Hungary’s far-right radical Jobbik party is drafting a proposal to be submitted to Parliament in the coming days, in order to lay the groundwork for the establishment of a volunteer army, Hungarian news agency MTI reported.
Jobbik deputy chairman Előd Novák reportedly said that although Hungaryʼs fundamental law declares that all citizens have an obligation to defend the country, the state does not guarantee potential volunteers the necessary basic training, MTI reported.
Novák noted that at the moment if someone volunteers for the reserve force, they must be a part of the army for six months every three years. This discourages “tens of thousands” of potential applicants from enrolling, Novák said.
The deputy chairman said that under Jobbikʼs proposal, a “third pillar” of the Hungarian army would be established, adding that volunteers cannot be deployed outside the countryʼs borders.
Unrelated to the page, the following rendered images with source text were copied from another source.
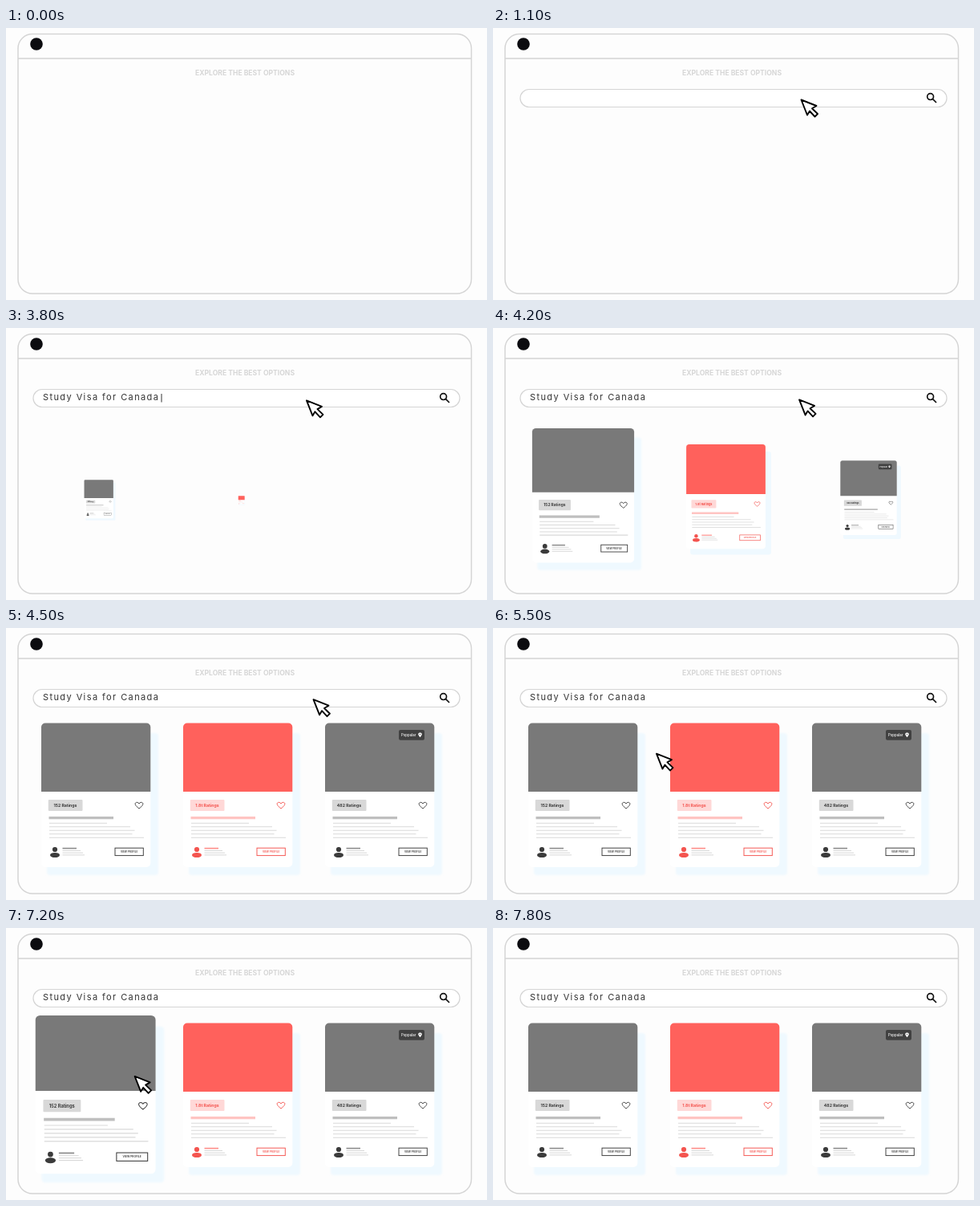
Recreate the animation shown at these times as an HTML page. Size 600 by 339 pixels, loop 9000 ms.

```html
<!DOCTYPE html>
<html lang="en">
<head>
<meta charset="utf-8">
<title>Study visa search</title>
<style>
  html, body { margin: 0; width: 100%; height: 100%; overflow: hidden; background: #fdfdfd; }
  svg { display: block; width: 100%; height: 100%; }
  text { font-family: Inter, "Open Sans", sans-serif; }
</style>
</head>
<body>
<svg viewBox="0 0 600 339">
  <defs>
    <filter id="soft" x="-10%" y="-10%" width="120%" height="120%">
      <feGaussianBlur stdDeviation="1"/>
    </filter>
  </defs>
  <rect width="600" height="339" fill="#fdfdfd"/>
  <g fill="none" stroke="#d5d5d5" stroke-width="1.5">
    <rect x="15" y="7.5" width="565.5" height="323.5" rx="18"/>
    <path d="M15 38H580.5"/>
  </g>
  <circle cx="38" cy="20" r="7.8" fill="#0b0b0f"/>
  <text x="298" y="58.6" text-anchor="middle" font-size="8.6" font-weight="700" fill="#d6d6d6">EXPLORE THE BEST OPTIONS</text>

  <g id="bar">
    <rect x="34" y="76.5" width="532" height="22" rx="11" fill="#fff" stroke="#d5d5d5" stroke-width="1.2"/>
    <g fill="none" stroke="#111" stroke-width="1.7">
      <circle cx="545.6" cy="85.6" r="3.9"/>
      <path d="M548.4 88.4L553 93"/>
    </g>
  </g>
  <text id="query" x="46" y="90.4" font-size="11" letter-spacing="1.4" fill="#333"></text>
  <path id="caret" d="M194 82V92.5" stroke="#333"/>

  <g id="cards"></g>
  <path id="cursor" d="M0 0L19 7.5L13.5 10.8L20.5 17.5L17 21L10.5 14L7.5 19Z"
        fill="#fff" stroke="#000" stroke-width="1.9" stroke-linejoin="round"/>
</svg>

<script>
const LOOP = 9000, STEP = 100;
const QUERY = "Study Visa for Canada";
const CENTER = { x: 117, y: 215 }, CARD_GAP = 177;
const GRAY = { top: "#797979", badge: "#d8d8d8", bar: "#bfbfbf", ink: "#3b3b3b", name: "#8c8c8c" };
const RED = { top: "#ff615c", badge: "#ffd8d7", bar: "#ffc4c2", ink: "#f4544f", name: "#ff8d89" };
const CARDS = [
  { ratings: "152 Ratings", colors: GRAY },
  { ratings: "1.8t Ratings", colors: RED },
  { ratings: "482 Ratings", colors: GRAY, popular: true }
];

const $ = id => document.getElementById(id);
const clamp = v => Math.min(1, Math.max(0, v));
const progress = (t, from, to) => clamp((t - from) / (to - from));
const ease = u => (1 - Math.cos(Math.PI * u)) / 2;
const mix = (a, b, u) => a + (b - a) * u;
const rule = (x1, x2, y, color, width) =>
  `<path d="M${x1} ${y}H${x2}" stroke="${color}" stroke-width="${width}"/>`;

const popularTag = `
  <rect x="136" y="127" width="32" height="12.8" rx="2" fill="#414141"/>
  <text x="139" y="135" font-size="4.3" font-weight="500" fill="#fff">Poppular</text>
  <path d="M162.5 136.3C158.6 132 160.6 130.6 162.5 130.6S166.4 132 162.5 136.3Z" fill="#fff"/>
  <circle cx="162.5" cy="132.6" r=".7" fill="#414141"/>`;

function cardMarkup({ ratings, colors: c, popular }) {
  const body = [126, 155, 160.5, 157.5, 172]
    .map((end, i) => rule(54, end, 243.2 + i * 4.5, "#d9d9d9", 1.1)).join("");
  const details = [94, 97, 99]
    .map((end, i) => rule(70.5, end - 1, 277.5 + i * 2.7, "#d4d4d4", .9)).join("");
  return `
    <rect x="51" y="131" width="139" height="177" rx="4" fill="#eff9ff" filter="url(#soft)"/>
    <rect x="44" y="118.5" width="136.3" height="179.5" rx="5" fill="#fff"/>
    <path d="M44 204V123.5a5 5 0 0 1 5-5H175.3a5 5 0 0 1 5 5V204Z" fill="${c.top}"/>
    ${popular ? popularTag : ""}
    <rect x="52.8" y="214" width="42.7" height="14" rx="1" fill="${c.badge}"/>
    <text x="74" y="223" text-anchor="middle" font-size="5.2" font-weight="700" fill="${c.ink}">${ratings}</text>
    <path d="M166 225C159 220 161 217.3 163.4 217.3Q165.2 217.3 166 219Q166.8 217.3 168.6 217.3C171 217.3 173 220 166 225Z"
          fill="none" stroke="${c.ink}" stroke-width=".95" stroke-linejoin="round"/>
    ${rule(53.5, 134, 236.6, c.bar, 3.4)}
    ${body}
    <g fill="${c.ink}">
      <circle cx="61" cy="276" r="3.1"/>
      <ellipse cx="61" cy="283" rx="6" ry="3.1"/>
    </g>
    ${rule(70.5, 88, 274.6, c.name, 1.6)}
    ${details}
    <rect x="136" y="274.2" width="35.3" height="9.4" fill="none" stroke="${c.ink}" stroke-width=".95"/>
    <text x="153.6" y="280" text-anchor="middle" font-size="3.05" font-weight="600" fill="${c.ink}">VIEW PROFILE</text>`;
}

$("cards").innerHTML = CARDS.map(card => `<g>${cardMarkup(card)}</g>`).join("");
const cardNodes = [...$("cards").children];

// Each leg eases from the previous point to [x, y] between two times.
const START = [660, 191];
const LEGS = [
  [0, 1100, 384.5, 89.5],
  [1100, 2600, 353, 93.2],
  [2600, 4460, 383.5, 89.2],
  [4660, 6000, 124.8, 186.3],
  [7050, 7950, 660, 165]
];

function cursorAt(t) {
  let [x, y] = START;
  for (const [from, to, nx, ny] of LEGS) {
    const u = ease(progress(t, from, to));
    x = mix(x, nx, u);
    y = mix(y, ny, u);
  }
  return `translate(${x} ${y})`;
}

function cardScale(t, i) {
  const pop = progress(t, 3640 + i * 125, 4240 + i * 125);
  if (i) return pop;
  const hover = ease(progress(t, 5500, 6000)) - ease(progress(t, 7050, 7550));
  return pop * (1 + .125 * hover);
}

function render(t) {
  $("bar").setAttribute("opacity", ease(progress(t, 150, 750)));
  $("query").textContent = QUERY.slice(0, Math.floor(clamp((t - 1900) / 1400) * QUERY.length + .01));
  $("caret").setAttribute("opacity", t >= 3400 && t < 4000 ? 1 : 0);
  cardNodes.forEach((node, i) => {
    const scale = cardScale(t, i);
    node.setAttribute("visibility", scale > 0 ? "visible" : "hidden");
    node.setAttribute("transform",
      `translate(${CENTER.x + i * CARD_GAP} ${CENTER.y}) scale(${scale}) translate(${-CENTER.x} ${-CENTER.y})`);
  });
  $("cursor").setAttribute("transform", cursorAt(t));
}

const begin = performance.now();
function tick() {
  const t = (performance.now() - begin) % LOOP;
  render(Math.floor(t / STEP) * STEP);
  requestAnimationFrame(tick);
}
tick();
</script>
</body>
</html>
```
“Public confidence in the police and the armed forces among citizens has grown due to the recent wave of illegal immigration,” MTI cited the deputy chairman as saying, in reference to the manner in which the influx of migrants into Hungary was drastically reduced in the fall of last year.